On Sunday, I finally got around to making Brooklynn some food she could eat that doesn’t come from a small plastic package with a picture of the food on the side. A trip through the local library revealed no fewer than 10 books on how to make baby food at home from six months up to two years. We missed the six month mark by a little bit; it would be easy to blame the fact that we were in the hospital and then we were in and out of the doctors office and traveling and had company, but the fact is we didn’t do it earlier and we probably should have. We’re already over a third of the way into the books and talking about introducing textures and gumming and chewing foods.
We give her rice puffs to pick up and chew and she could probably start on some Cheerios or something like that.
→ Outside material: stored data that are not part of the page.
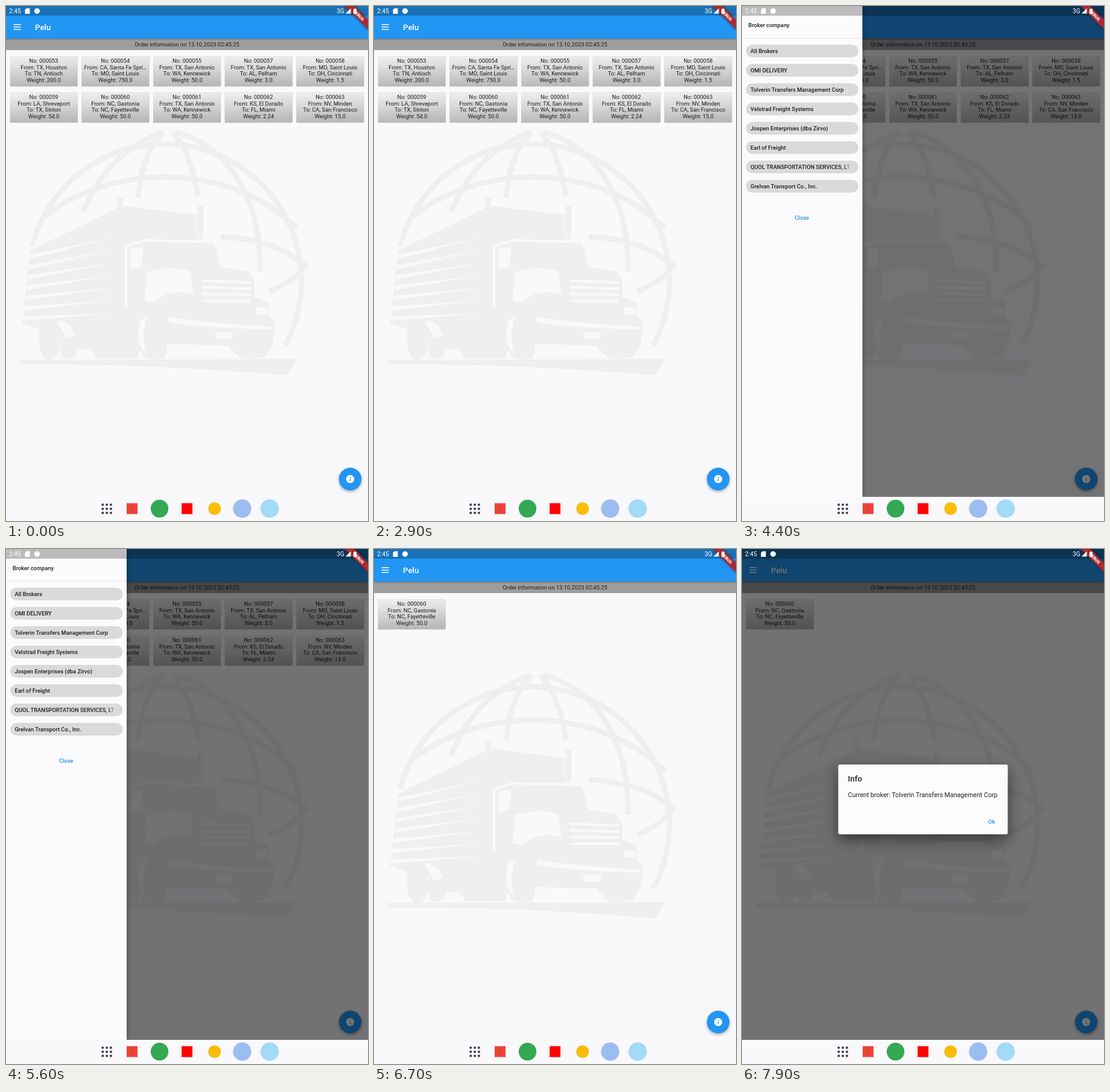
Write an HTML page that moves like this. It is 600 px wide and 853 px high and loops after 8000 ms.

```html
<!DOCTYPE html>
<html lang="en">
<head>
<meta charset="utf-8">
<title>Orders</title>
<style>
  html, body { margin: 0; width: 100%; height: 100%; overflow: hidden; background: #f9f8fb; }
  svg { display: block; width: 600px; height: 853px; }
  text { font-family: Roboto, "Open Sans", sans-serif; font-size: 9.33px; fill: #1d1d1f; }
  .mid { text-anchor: middle; }
  .bold { font-weight: 500; }
  .title { font-size: 13.33px; font-weight: 500; }
  .blue { fill: #2196f3; }
  .white { fill: #fff; }
  .shade { fill: #efeef1; }
  .lit { fill: #f9f8fb; }
  .line { fill: none; stroke: #f9f8fb; stroke-width: 4; }
  .globe path { fill: none; stroke: #efeef1; stroke-width: 9; }
  .bar { filter: drop-shadow(0 1px 1.5px rgba(0,0,0,.35)); }
  .card { filter: drop-shadow(0 .5px .7px rgba(0,0,0,.25)); }
  .fab { filter: drop-shadow(0 2px 2.5px rgba(0,0,0,.35)); }
  .sheet { filter: drop-shadow(1px 0 4px rgba(0,0,0,.3)); }
  .box { filter: drop-shadow(0 9px 11px rgba(0,0,0,.5)); }
  .ribbon { filter: drop-shadow(0 0 2px rgba(0,0,0,.5)); }
</style>
</head>
<body>
<svg viewBox="0 0 600 853">
  <defs>
    <linearGradient id="metal" x1="0" y1="0" x2=".12" y2="1">
      <stop offset="0" stop-color="#f0eff1"/>
      <stop offset=".45" stop-color="#d9d8da"/>
      <stop offset="1" stop-color="#b9b8ba"/>
    </linearGradient>
    <linearGradient id="fade" gradientUnits="userSpaceOnUse" x1="170" y1="0" x2="181" y2="0">
      <stop offset="0" stop-color="#1d1d1f"/>
      <stop offset="1" stop-color="#1d1d1f" stop-opacity="0"/>
    </linearGradient>
    <clipPath id="app"><rect width="600" height="813"/></clipPath>
    <clipPath id="label"><rect width="180" height="813"/></clipPath>
  </defs>

  <rect width="600" height="853" fill="#f9f8fb"/>

  <g clip-path="url(#app)">
    <g class="globe">
      <path d="M43 398A227 227 0 1 1 463 562"/>
      <path d="M258 209Q165 245 128 342"/>
      <path d="M262 209Q226 240 219 318"/>
      <path d="M276 209Q308 245 318 316"/>
      <path d="M281 209C372 232 424 325 421 440"/>
      <path d="M64 348Q150 283 270 283Q400 288 482 368"/>
      <path d="M356 382Q446 386 496 430Q476 458 436 473"/>
    </g>
    <g class="shade">
      <path d="M184 335L40 405L27 525L55 535V545H215V335Z"/>
      <path d="M195 331L316 346V388L228 388L200 398Z"/>
      <path d="M184 318h10V440h-10ZM317 332h10V386h-10Z"/>
      <path d="M198 396L228 386L346 389L357 432L402 440L412 456V482L436 491V514L447 526L441 562L428 582H386L368 562L268 560L262 584L228 582L200 535Z"/>
      <path d="M22 586L482 585L466 612Q240 592 22 594Z"/>
      <path d="M118 540H220V583H152L140 568H118Z"/>
      <ellipse cx="72" cy="558" rx="17" ry="29"/>
      <ellipse cx="104" cy="560" rx="16" ry="25"/>
      <ellipse cx="243" cy="545" rx="25" ry="41"/>
      <ellipse cx="402" cy="567" rx="24" ry="18"/>
    </g>
    <g class="lit">
      <g id="slats"></g>
      <path d="M207 402L227 399L225 431L206 436Z"/>
      <path d="M234 441Q275 428 306 440L311 478Q272 466 246 490L230 488Z"/>
      <path d="M84 522Q102 516 115 545L100 550Z"/>
      <path d="M270 515Q330 525 442 531V536Q330 533 270 524Z"/>
      <path d="M346 540H376V551H348ZM414 499H434V511H416Z"/>
      <path d="M222 522Q214 560 232 576Q223 545 235 512Z"/>
    </g>
    <g class="line">
      <path d="M199 500V398L230 388L346 391L358 432"/>
      <path id="grille"/>
    </g>

    <rect y="54" width="600" height="19" fill="#9e9e9e"/>
    <text class="mid" x="300" y="66.5">Order information on 13.10.2023 02:45:25</text>
    <g class="bar"><rect width="600" height="54" fill="#2196f3"/></g>
    <path d="M12.5 30.7h12M12.5 34.7h12M12.5 38.7h12" stroke="#fff" stroke-width="1.4"/>
    <text class="title white" x="48" y="39.6">Pelu</text>

    <g id="all"></g>
    <g id="one"></g>

    <g class="fab"><circle cx="570.5" cy="783.5" r="18.7" fill="#2196f3"/></g>
    <circle cx="570.5" cy="783.5" r="6.7" fill="#fff"/>
    <path d="M570.5 779.9v1.5M570.5 782.7v4.2" stroke="#2196f3" stroke-width="1.5"/>

    <rect id="scrim" width="600" height="813"/>

    <g id="drawer">
      <g class="sheet"><rect width="200" height="813" fill="#fbfafc"/></g>
      <text class="bold" x="11" y="35.4">Broker company</text>
      <rect y="53" width="200" height=".7" fill="#dfdee0"/>
      <g id="brokers"></g>
      <text class="bold blue mid" x="99.7" y="354">Close</text>
    </g>

    <g id="dialog">
      <g class="box"><rect x="159.5" y="357" width="281" height="115.5" rx="2.7" fill="#fdfcfd"/></g>
      <text class="title" x="175.5" y="385">Info</text>
      <text id="current" x="175.5" y="411.3" style="font-size:10.67px"></text>
      <text class="bold blue" x="408" y="454.6">Ok</text>
    </g>

    <rect width="600" height="16" fill-opacity=".25"/>
    <g transform="translate(600 0) rotate(45)">
      <g class="ribbon"><rect x="-28" y="16" width="56" height="11.5" fill="#a82a30"/></g>
      <text class="mid white" y="24.3" style="font-size:7px;font-weight:900">DEBUG</text>
    </g>
    <g class="white">
      <text class="white" x="5" y="12" style="font-size:10.2px">2:45</text>
      <path d="M34 3.8h5.5v9.2h-8V6.3Z"/>
      <circle cx="51.5" cy="8.3" r="4.6"/>
      <text class="white" x="548" y="12" style="font-size:10.2px">3G</text>
      <path d="M571.5 3.8V12.5H562.8Z"/>
      <path d="M576 5h1.5v-1h2v1h1.5v8h-5Z"/>
    </g>
  </g>

  <g id="dots" fill="#44464f"></g>
  <rect x="200" y="823.5" width="18" height="18" fill="#ea4335"/>
  <circle cx="254.5" cy="832.5" r="14.7" fill="#34a853"/>
  <rect x="291" y="823.5" width="18" height="18" fill="#f00"/>
  <circle cx="345.7" cy="832.5" r="10.5" fill="#fbbc04"/>
  <circle cx="391.5" cy="832.5" r="15.2" fill="#9dbdf0"/>
  <circle cx="437" cy="832.5" r="15.2" fill="#a3daf6"/>
</svg>

<script>
const LOOP = 8000, STEP = 100;
const OPEN_AT = 4025, PICK_AT = 5863, INFO_AT = 7650, FADE = 150;
const SCRIM = 0.54;

const orders = [
  ["000053", "TX, Houston", "TN, Antioch", "200.0"],
  ["000054", "CA, Santa Fe Spri…", "MO, Saint Louis", "750.0"],
  ["000055", "TX, San Antonio", "WA, Kennewick", "50.0"],
  ["000057", "TX, San Antonio", "AL, Pelham", "3.0"],
  ["000058", "MO, Saint Louis", "OH, Cincinnati", "1.5"],
  ["000059", "LA, Shreveport", "TX, Sinton", "54.0"],
  ["000060", "NC, Gastonia", "NC, Fayetteville", "50.0"],
  ["000061", "TX, San Antonio", "WA, Kennewick", "50.0"],
  ["000062", "KS, El Dorado", "FL, Miami", "2.24"],
  ["000063", "NV, Minden", "CA, San Francisco", "15.0"]
];
const brokers = [
  "All Brokers", "OMI DELIVERY", "Tolverin Transfers Management Corp",
  "Velstrad Freight Systems", "Jospen Enterprises (dba Zirvo)", "Earl of Freight",
  "QUOL TRANSPORTATION SERVICES, LTD", "Grelvan Transport Co., Inc."
];

const el = id => document.getElementById(id);
const repeat = (n, make) => Array.from({ length: n }, (_, i) => make(i)).join("");

function card([no, from, to, weight], i) {
  const x = 6.8 + (i % 5) * 118.65, y = 83.5 + Math.floor(i / 5) * 60;
  const lines = [`No: ${no}`, `From: ${from}`, `To: ${to}`, `Weight: ${weight}`];
  return `<g class="card"><rect x="${x}" y="${y}" width="112" height="49.7" fill="url(#metal)"/></g>` +
    lines.map((s, k) =>
      `<text class="mid" x="${x + 55.8}" y="${y + 10.6 + k * 10.67}">${s}</text>`).join("");
}

function chip(name, i) {
  const y = 74.5 + i * 32;
  const fill = name.length > 30 && name === name.toUpperCase() ? ' style="fill:url(#fade)"' : "";
  return `<rect x="7" y="${y - 10.5}" width="186.5" height="21" rx="10.5" fill="#dad9db"/>` +
    `<text class="bold" clip-path="url(#label)" x="14.5" y="${y + 3.4}"${fill}>${name}</text>`;
}

function slat(i) {
  const x = 40 - i * 2, y = 412 + i * 17;
  return `<path d="M${x} ${y}L178 ${383 + i * 21}L${x} ${y + 7}Z"/>`;
}

el("all").innerHTML = orders.map(card).join("");
el("one").innerHTML = card(orders[6], 0);
el("brokers").innerHTML = brokers.map(chip).join("");
el("slats").innerHTML = repeat(7, slat);
el("grille").setAttribute("d", repeat(4, i => `M324 ${455 + i * 11}L406 ${458 + i * 10}`));
el("current").textContent = "Current broker: " + brokers[2];
el("dots").innerHTML = repeat(9, i =>
  `<circle cx="${160.3 + (i % 3) * 6.8}" cy="${826 + Math.floor(i / 3) * 6.8}" r="2.1"/>`);

// Critically damped spring: starts at 1, settles to 0.
function spring(ms) {
  const k = Math.max(0, ms) * 0.0224;
  return (1 + k) * Math.exp(-k);
}

function drawerAt(t) {
  const v = t < PICK_AT ? 1 - spring(t - OPEN_AT) : spring(t - PICK_AT);
  return v < 0.004 ? 0 : v;
}

function show(id, on) {
  el(id).style.display = on ? "" : "none";
}

function draw(now) {
  const t = Math.floor((now % LOOP) / STEP) * STEP;
  const open = drawerAt(t);
  const info = Math.min(1, Math.max(0, (t - INFO_AT) / FADE));
  show("all", t < PICK_AT);
  show("one", t >= PICK_AT);
  show("drawer", open > 0);
  el("drawer").setAttribute("transform", `translate(${200 * (open - 1)} 0)`);
  show("dialog", info > 0);
  el("dialog").style.opacity = info;
  el("scrim").style.opacity = SCRIM * Math.max(open, info);
}

const start = performance.now();
function tick() {
  draw(performance.now() - start);
  requestAnimationFrame(tick);
}
tick();
</script>
</body>
</html>
```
Other than that, her texture has been mostly limited to the time that I didn’t put enough water in the powdered oatmeal and the dead leaves that happen to blow on to her blanket outside.
I made chicken (ground in a food processor), a combination of potatoes, butternut squash and apples all mashed up together, and dish of carrots, parsnips, and sweet potato with some seasoning mashed up. Personally, I thought the last two dishes would be good enough so serve with our own dinner, so I didn’t expect any issue from the baby.
Really, you might think that after nine months of living with a baby, I would have learned to never expect consistent behavior.
The hard part about this is Brooklynn loves to eat. She sees a bowl and a small spoon and her mouth is open before we can even get her all the way into the high chair. Last night, bowl and spoon, just like normal, except this time the bowl had a mixture of chicken and potato/squash/apple in it.
Mouth open, in goes food.
She really looked like she might die right there on the spot. Half of the bite was spit back out and she looked at me like she was asking, “What did I ever do to you to deserve this?”
I have to give her credit – I help the spoon up to her mouth again and she took a second bit. Maybe she thought that first bite was an aberration. Maybe she didn’t think I was actually mean enough to feed her the horrible stuff again. I expect it might be a little while until I get some of that trust back.
We normally give her a little water from sipper cup, and she went through her usual dinner amount in the first two bites, like she was desperately trying to wash the yuck out of her mouth. After four bites, she stopped eating for me entirely. Rhiannon walked over, grabbed the spoon and held it up. Brooklynn was relived, like she thought, “Well, I know that Mom won’t put gross stuff into my mouth… Oh no, not you too!”
We did give in and feed her some powdered oatmeal with fruit in it. I don’t know if the right approach is to force the new food only or work it slowly. I’m just thankful she doesn’t know how to call either 911 or child protective services.